    • Ethics. What ethical issues did you encounter in your collaboration and in your project? How did you handle them? If you collaborated on community-engaged research, or some forms of community-engaged teaching and learning, be sure to confirm that you received IRB approval for your project. If your project involved youth, be sure to confirm you worked with MSU Youth programs. If your field has a professional code of conduct or ethical guidelines, discuss how those principles apply (or don't apply) to your project. Knowing what you know now, what might you do differently in future community-engaged scholarship or practice?
  12. Address community engagement competencies. In your written portfolio, demonstrate your understanding of 15 of the 22 core competencies. Describe how you applied those ideas to your practice. Some competencies will be more important to you (and others less so). As a result, you may write more about some competencies than others. As you address the competencies, you may embed them throughout the body of your portfolio (e.g., write about initiating and sustaining partnership in the partnership section), or you may have a separate section for competencies, or you may use a combination of approaches. If you did not have an opportunity to apply ideas from a core competency, it is acceptable to write what you would have done if you had had the chance to implement ideas from that competency. Most portfolios include a combination of actual and proposed examples of moving the competency ideas from theory to practice.
  13. Conclude with overall reflections. Now that you have been through this program and collaborated with a community partner on a project, what are your thoughts about community-engaged scholarship and practice? What was successful? Challenging? Meaningful? How have your thoughts, feelings, practices changed as a result of this program and its three elements (e.g., workshops, project, portfolio)? In what ways did participating in the Graduate Certification in Community Engagement contribute to your experience at MSU?
  14. Note future directions. For your project, what are any next steps in your partnership or your project? Are there ways you plan to build upon this experience as you move forward? Personally, what are your next steps in your career as a community-engaged scholar or practitioner? How are those choices aligned with your experiences, values, and aspirations?

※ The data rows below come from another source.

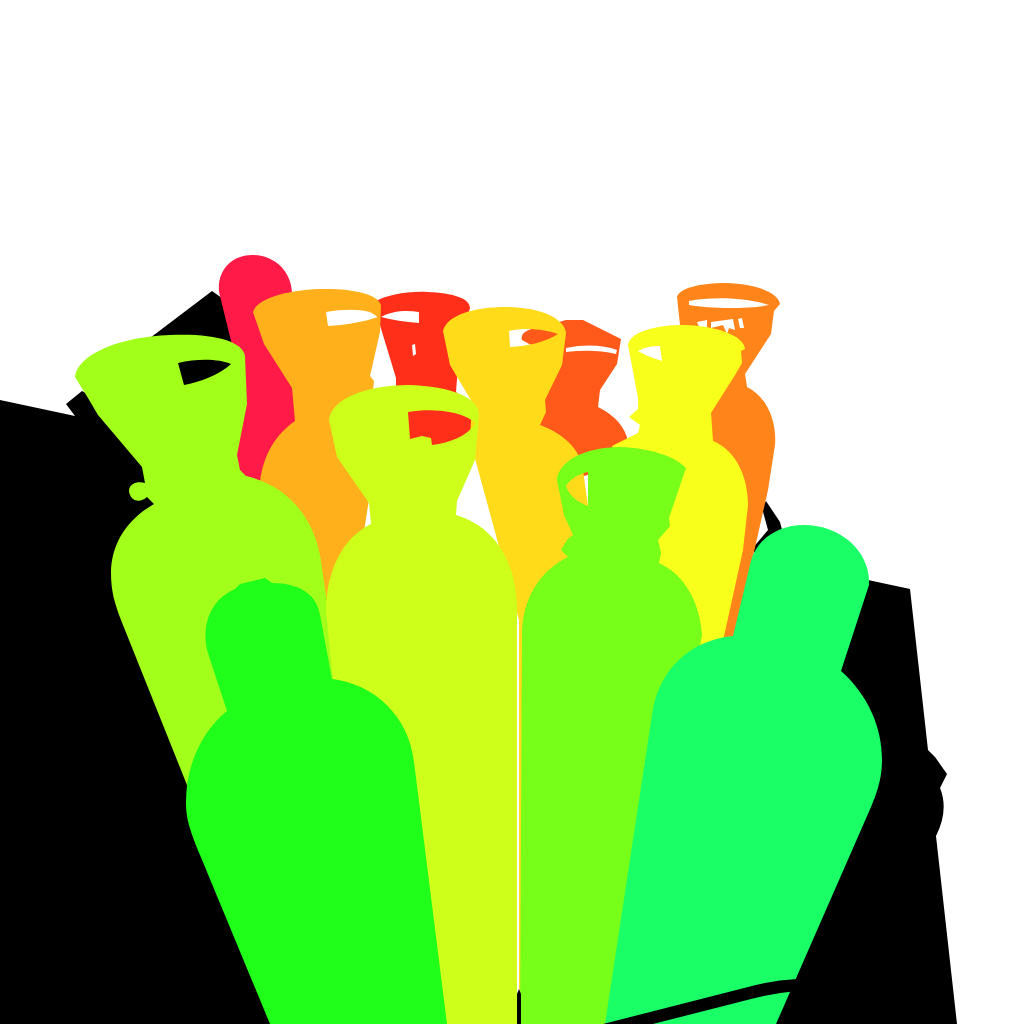
<!DOCTYPE html>
<html lang="en">
<head>
<meta charset="utf-8">
<title>Gas cylinders in flat colour</title>
<style>
:root {
  --paper: #ffffff;
  --ground: #000000;
  --crimson: #ff1a47;
  --red: #ff2f1a;
  --vermilion: #ff5a1a;
  --orange: #ff851a;
  --amber: #ffb01a;
  --gold: #ffdb1a;
  --yellow: #f8ff1a;
  --citron: #cdff1a;
  --lime: #a2ff1a;
  --leaf: #77ff1a;
  --green: #1fff1a;
  --mint: #1aff66;
}
html, body { margin: 0; background: var(--paper); overflow: hidden; }
svg { display: block; width: 1024px; height: 1024px; }
path { fill-rule: evenodd; }
.ground { fill: var(--ground); }
.crimson { fill: var(--crimson); }
.red { fill: var(--red); }
.vermilion { fill: var(--vermilion); }
.orange { fill: var(--orange); }
.amber { fill: var(--amber); }
.gold { fill: var(--gold); }
.yellow { fill: var(--yellow); }
.citron { fill: var(--citron); }
.lime { fill: var(--lime); }
.leaf { fill: var(--leaf); }
.green { fill: var(--green); }
.mint { fill: var(--mint); }
</style>
</head>
<body>
<svg viewBox="0 0 1024 1024" role="img" aria-label="Flat coloured silhouettes of gas cylinders standing on a black pallet">
  <g id="pallet" class="ground">
    <path d="M0 400L75 416L66 404L82 391L100 400L150 470L200 700L300 1024H0Z"/>
    <path d="M150 338L212 291L226 301L242 400H178Z"/>
    <path d="M766 501L780 522L786 545L868 580L910 589L928 750L935 757L947 774L940 788Q949 810 936 836L957 1024H765L800 700L760 560L752 549L757 543L768 530L762 508Z"/>
  </g>

  <g id="back-row">
    <path class="crimson" d="M219 292C217 268 234 255 252 255C275 255 292 272 292 294L300 420L262 484L236 472L238 400L232 345Z"/>
    <path class="red" d="M372 303C388 294 408 291 428 292C452 293 470 298 470 308L460 340L456 392L480 410V450H396V378L379 322ZM381 317C392 311 405 310 419 312V323C405 322 392 320 381 317ZM412 345L415 344L416 354L413 356Z"/>
    <path class="vermilion" d="M522 340C520 332 530 328 545 326L566 320H583L621 339L617 364L600 390L598 407C615 415 626 428 628 442L605 470L570 480L540 430V350ZM566 348C585 344 604 345 617 350L616 354C600 350 583 350 566 352Z"/>
    <path class="orange" d="M677 297C680 288 700 283 726 283C755 284 778 292 780 304L774 311L771 334L745 374L747 387C766 396 777 420 775 445L768 490L733 645H715L700 440L680 325ZM689 301C712 296 748 298 769 305C750 309 710 309 689 305ZM697 322L707 320V327H699ZM711 322L733 319L735 330L729 328L727 334L723 325L711 328ZM738 319L742 318L744 328H740Z"/>
  </g>

  <g id="middle-row">
    <path class="amber" d="M253 312C257 298 290 289 326 289C356 289 378 295 381 305L380 332L370 376L374 381L373 390L380 430L350 620H325L260 482C263 455 276 434 295 421L292 388L264 344ZM326 312C343 309 358 309 370 312L378 317C363 322 346 325 328 326Z"/>
    <path class="gold" d="M443 331C447 315 474 307 506 307C541 307 565 319 566 333L562 365L545 400L546 412L540 425C567 435 581 452 583 470L590 520V640L519 1024V620L470 440L472 402L450 365ZM509 331C528 327 546 330 558 334C546 342 528 346 510 347Z"/>
    <path class="yellow" d="M628 345C630 332 655 325 684 325C718 326 744 336 745 349L741 351L742 363L735 375L711 413L713 441C737 451 748 478 748 505L743 550L721 650H690L612 446L638 433L640 425L629 417L638 409V398L632 366ZM638 351C645 347 652 346 660 346L662 361C652 358 645 355 638 351Z"/>
    <path class="lime" d="M75 377C77 355 118 337 170 335C213 333 243 341 245 356L247 404L237 455L240 470L246 476C286 485 312 515 320 555L340 690L240 800H193L121 620C115 604 111 592 111 573C111 545 126 520 154 504L147 497C138 505 129 499 129 490C130 483 138 481 145 483L142 467L98 415L88 398ZM178 363C198 358 220 359 231 364C219 375 200 382 184 385Z"/>
    <path class="citron" d="M329 420C331 399 366 385 408 385C452 386 479 398 479 415L475 460L457 501L456 515C496 527 515 562 517 605V1024H440L333 680L326 612C326 572 342 538 371 524L369 503L337 457ZM408 412C433 408 461 411 476 423C467 436 450 443 432 445L431 438L422 436L410 439Z"/>
    <path class="leaf" d="M557 480C558 462 584 447 620 447C649 448 675 456 686 468L669 518L670 526L658 540L661 553L659 563C685 575 700 603 702 635L690 700L605 1024H520L522 635C522 600 539 571 568 557L561 550L567 540L573 535L564 515ZM566 486C571 478 579 474 588 472V506C579 503 569 496 566 486Z"/>
  </g>

  <g id="front-row">
    <path class="green" d="M227 711L207 650C201 620 214 598 235 589L240 584L265 578L272 583C300 583 317 595 320 615L332 679C375 684 409 717 414 762L447 1024H270L200 855C189 828 186 818 186 802C186 765 202 731 227 711Z"/>
    <path class="mint" d="M733 636L750 565C755 540 777 525 804 525C841 525 871 552 869 585L841 671C868 695 882 727 882 760C882 780 876 795 871 807L776 1024H605L652 715C658 670 690 640 733 636Z"/>
  </g>

  <g id="strap" class="ground">
    <path d="M603 1024L752 986Q775 980 797 979V991Q775 993 755 998L653 1024Z"/>
    <path d="M517 1024V994L519 989L521 994V1024Z"/>
  </g>
</svg>
</body>
</html>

  15. Include an updated c.v., or resume.
  16. Appendices, as needed to support your portfolio.

Optional Review

The program coordinator is available to review and comment on outlines and drafts of your written portfolio and presentation. Though not required, this is highly recommended.